Silly Putty Party: The Wonderful History of America's Favorite Stretchy Compound

With the U.S.' involvement in World War II escalating, the demand for rubber was overwhelming (most of it was being used for boots, truck tires, etc.), and the government was searching for an alternative. In 1943, William Wright, a Scottish engineer for General Electric, mixed silicone oil and boric acid in a test tube. What resulted was a strange material that stretched to enormous lengths and bounced about 25% higher than a rubber ball. In 1945, GE sent the substance to engineers worldwide hoping to find a use for it, but no practical use was found.

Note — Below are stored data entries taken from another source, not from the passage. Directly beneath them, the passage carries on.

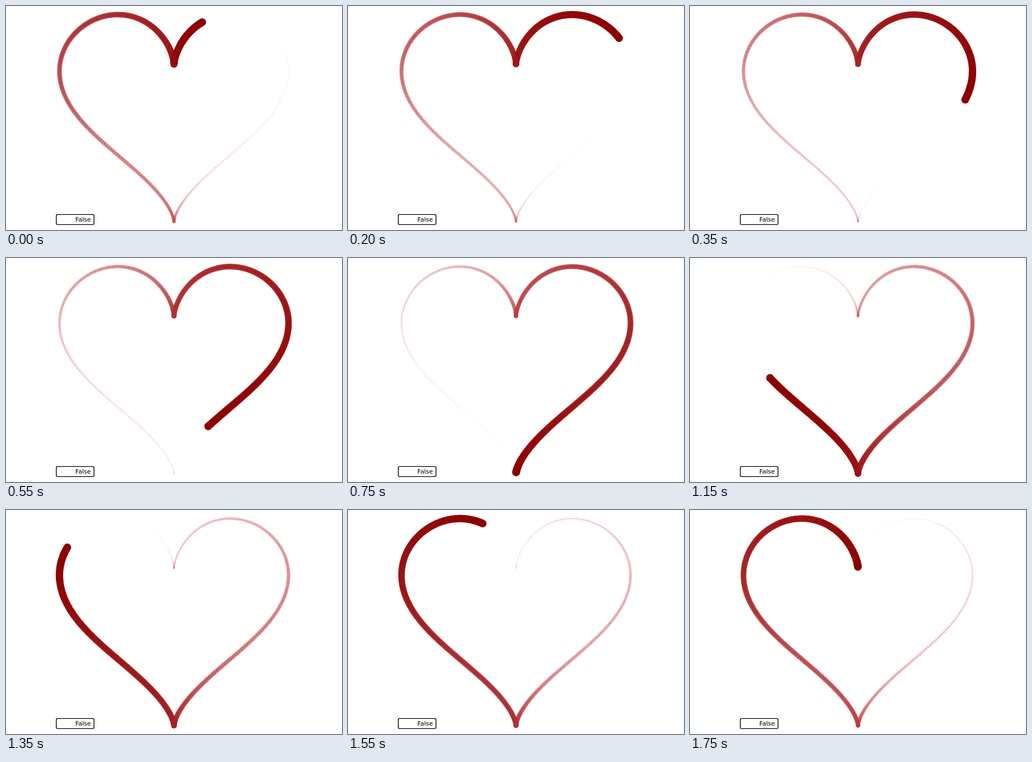
Animation of 600 by 400 pixels, one loop 1800 ms. Source, as an HTML page with a canvas:

```html
<!DOCTYPE html>
<html lang="en">
<head>
<meta charset="utf-8">
<title>Heart trail</title>
<style>
html, body { margin: 0; width: 100%; height: 100%; overflow: hidden; background: #fff; }
canvas { display: block; }
</style>
</head>
<body>
<canvas id="stage" width="600" height="400"></canvas>
<script>
const ctx = document.getElementById("stage").getContext("2d");
const COUNT = 400, STEP = 50, FRAMES = 36;
const FIRST = 43, ADVANCE = 10;
const SCALE = 12.78, CX = 300, CY = 167.7, MAX_R = 6.95;
const HEAD = [139, 0, 0], TAIL = [240, 140, 150];

const points = Array.from({ length: COUNT }, (_, i) => {
  const t = 2 * Math.PI * i / (COUNT - 1);
  const x = 16 * Math.sin(t) ** 3;
  const y = 13 * Math.cos(t) - 5 * Math.cos(2 * t) - 2 * Math.cos(3 * t) - Math.cos(4 * t);
  return [CX + SCALE * x, CY - SCALE * y];
});

function dot([x, y], k) {
  const rgb = HEAD.map((c, i) => Math.round(TAIL[i] + (c - TAIL[i]) * k));
  ctx.fillStyle = `rgba(${rgb}, ${k})`;
  ctx.beginPath();
  ctx.arc(x, y, MAX_R * k, 0, 2 * Math.PI);
  ctx.fill();
}

function legend() {
  ctx.strokeStyle = "#000";
  ctx.lineWidth = 1.39;
  ctx.fillStyle = "#fff";
  ctx.beginPath();
  ctx.roundRect(89.8, 372.4, 67.4, 18, 2.6);
  ctx.fill();
  ctx.stroke();
  ctx.fillStyle = "#000";
  ctx.font = '11.11px "DejaVu Sans", sans-serif';
  ctx.fillText("False", 123.8, 384.5);
}

function draw(ms) {
  const frame = Math.floor(ms / STEP) % FRAMES;
  const head = FIRST + ADVANCE * frame;
  ctx.fillStyle = "#fff";
  ctx.fillRect(0, 0, 600, 400);
  // oldest dots first, so the head lies on top
  for (let age = COUNT - 1; age >= 0; age--) {
    dot(points[(head - age + COUNT) % COUNT], 1 - age / COUNT);
  }
  legend();
}

const start = performance.now();
function tick() {
  draw(performance.now() - start);
  requestAnimationFrame(tick);
}
tick();
</script>
</body>
</html>
```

Silly Putty floated around various scientific circles until Ruth Falgatter became interested. She paired up with marketing executive and entrepreneur Peter Hodgson. They decided to put a description of the substance in the mail-order catalog of the Block Shop toy store in New Haven, MA, which was owned by Falgatter. It was offered in small, transparent plastic eggs for $2.00 a piece. They first started selling the product under the name "Silly Putty" in 1949. It outsold all other items in the catalog but one: a box of hexagon-shaped Crayola markers which cost 50 cents. However, Ruth Falgatter decided to stop marketing the product, despite its success. Not one to quit, Hodgson gained control of the product.
At the International Toy Fair in New York in 1950, marketing execs from all around the globe advised Hodgson not to market the product; he was already 12,000 dollars in debt. Hodgson was persistent, however, and managed to get Silly Putty into Neiman Marcus and Doubleday bookstores. After moderate success there, he created the Arnold-Clark company and relocated to a barn in Connecticut.
That August, the New Yorker ran an article about Silly Putty. Over the next three days, Hodgson was flooded with over 25,000 orders. In 1957, Hodgson made the first television ad for Silly Putty. The ad featured a sailor demonstrating all the fantastic things you can do with Silly Putty. He advertised that if you pull it, it will "go on forever, like taffy, but when you give it a sharp tug it breaks in half, like a biscuit", finishing the ad by saying "nothing else is Silly Putty".
Peter Hodgson died on August 6, 1976. The next year, Binney and Smith, inc. acquired rights to Silly Putty.
After it was first put on the racks, Silly Putty sold faster than any other toy in history, with $16 million in sales for the year. Since 1950, over 300 million eggs (about 4,500 tons) of Silly Putty have been sold. But you don't need statistics to tell you that Silly Putty remains a true American classic. And remember, "nothing else is Silly Putty".